[[ SUPPLIED MATERIAL open ]]

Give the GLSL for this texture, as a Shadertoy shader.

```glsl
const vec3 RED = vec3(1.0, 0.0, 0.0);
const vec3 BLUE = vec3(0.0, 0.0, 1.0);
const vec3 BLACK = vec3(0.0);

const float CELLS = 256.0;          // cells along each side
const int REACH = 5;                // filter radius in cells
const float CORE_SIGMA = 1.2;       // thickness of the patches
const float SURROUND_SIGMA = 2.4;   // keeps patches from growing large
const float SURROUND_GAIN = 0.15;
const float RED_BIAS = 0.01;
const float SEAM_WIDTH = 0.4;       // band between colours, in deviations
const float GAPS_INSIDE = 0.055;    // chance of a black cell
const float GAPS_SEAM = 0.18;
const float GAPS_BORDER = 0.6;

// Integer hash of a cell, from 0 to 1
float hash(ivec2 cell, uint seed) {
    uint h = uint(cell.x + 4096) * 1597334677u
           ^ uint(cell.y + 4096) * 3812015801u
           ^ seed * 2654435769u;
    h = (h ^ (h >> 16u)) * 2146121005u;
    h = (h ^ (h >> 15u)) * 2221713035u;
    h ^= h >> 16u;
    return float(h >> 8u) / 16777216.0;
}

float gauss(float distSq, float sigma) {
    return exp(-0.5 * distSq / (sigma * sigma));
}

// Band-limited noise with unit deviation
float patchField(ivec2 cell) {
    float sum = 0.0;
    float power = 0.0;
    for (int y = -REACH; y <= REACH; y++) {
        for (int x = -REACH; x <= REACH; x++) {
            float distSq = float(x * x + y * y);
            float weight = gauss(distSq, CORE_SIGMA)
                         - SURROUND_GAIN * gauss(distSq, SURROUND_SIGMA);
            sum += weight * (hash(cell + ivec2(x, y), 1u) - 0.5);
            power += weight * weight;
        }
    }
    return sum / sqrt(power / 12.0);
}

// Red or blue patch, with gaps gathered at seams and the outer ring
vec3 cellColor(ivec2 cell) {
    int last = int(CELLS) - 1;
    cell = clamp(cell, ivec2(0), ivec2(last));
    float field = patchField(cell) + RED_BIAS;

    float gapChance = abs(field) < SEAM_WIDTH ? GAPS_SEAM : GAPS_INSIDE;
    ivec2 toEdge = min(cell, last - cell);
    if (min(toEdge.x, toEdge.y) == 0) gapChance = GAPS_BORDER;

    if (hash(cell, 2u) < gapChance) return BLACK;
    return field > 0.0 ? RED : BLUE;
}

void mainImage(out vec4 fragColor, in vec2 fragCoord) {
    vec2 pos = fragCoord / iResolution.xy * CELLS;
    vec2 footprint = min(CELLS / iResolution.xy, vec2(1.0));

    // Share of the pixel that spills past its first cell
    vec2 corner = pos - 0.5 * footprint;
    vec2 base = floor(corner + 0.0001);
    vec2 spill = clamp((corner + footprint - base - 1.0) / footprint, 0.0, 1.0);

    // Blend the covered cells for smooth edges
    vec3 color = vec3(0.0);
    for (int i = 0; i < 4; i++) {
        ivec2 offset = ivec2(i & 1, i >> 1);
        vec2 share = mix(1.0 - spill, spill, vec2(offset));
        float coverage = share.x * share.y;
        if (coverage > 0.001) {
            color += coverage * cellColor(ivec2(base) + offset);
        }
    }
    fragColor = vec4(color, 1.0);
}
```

[[ SUPPLIED MATERIAL closed ]]

Check each line above for the word "return", and copy the lines where it appears.

> _EXERCISE RESULT_
    return float(h >> 8u) / 16777216.0;
    return exp(-0.5 * distSq / (sigma * sigma));
    return sum / sqrt(power / 12.0);
    if (hash(cell, 2u) < gapChance) return BLACK;
    return field > 0.0 ? RED : BLUE;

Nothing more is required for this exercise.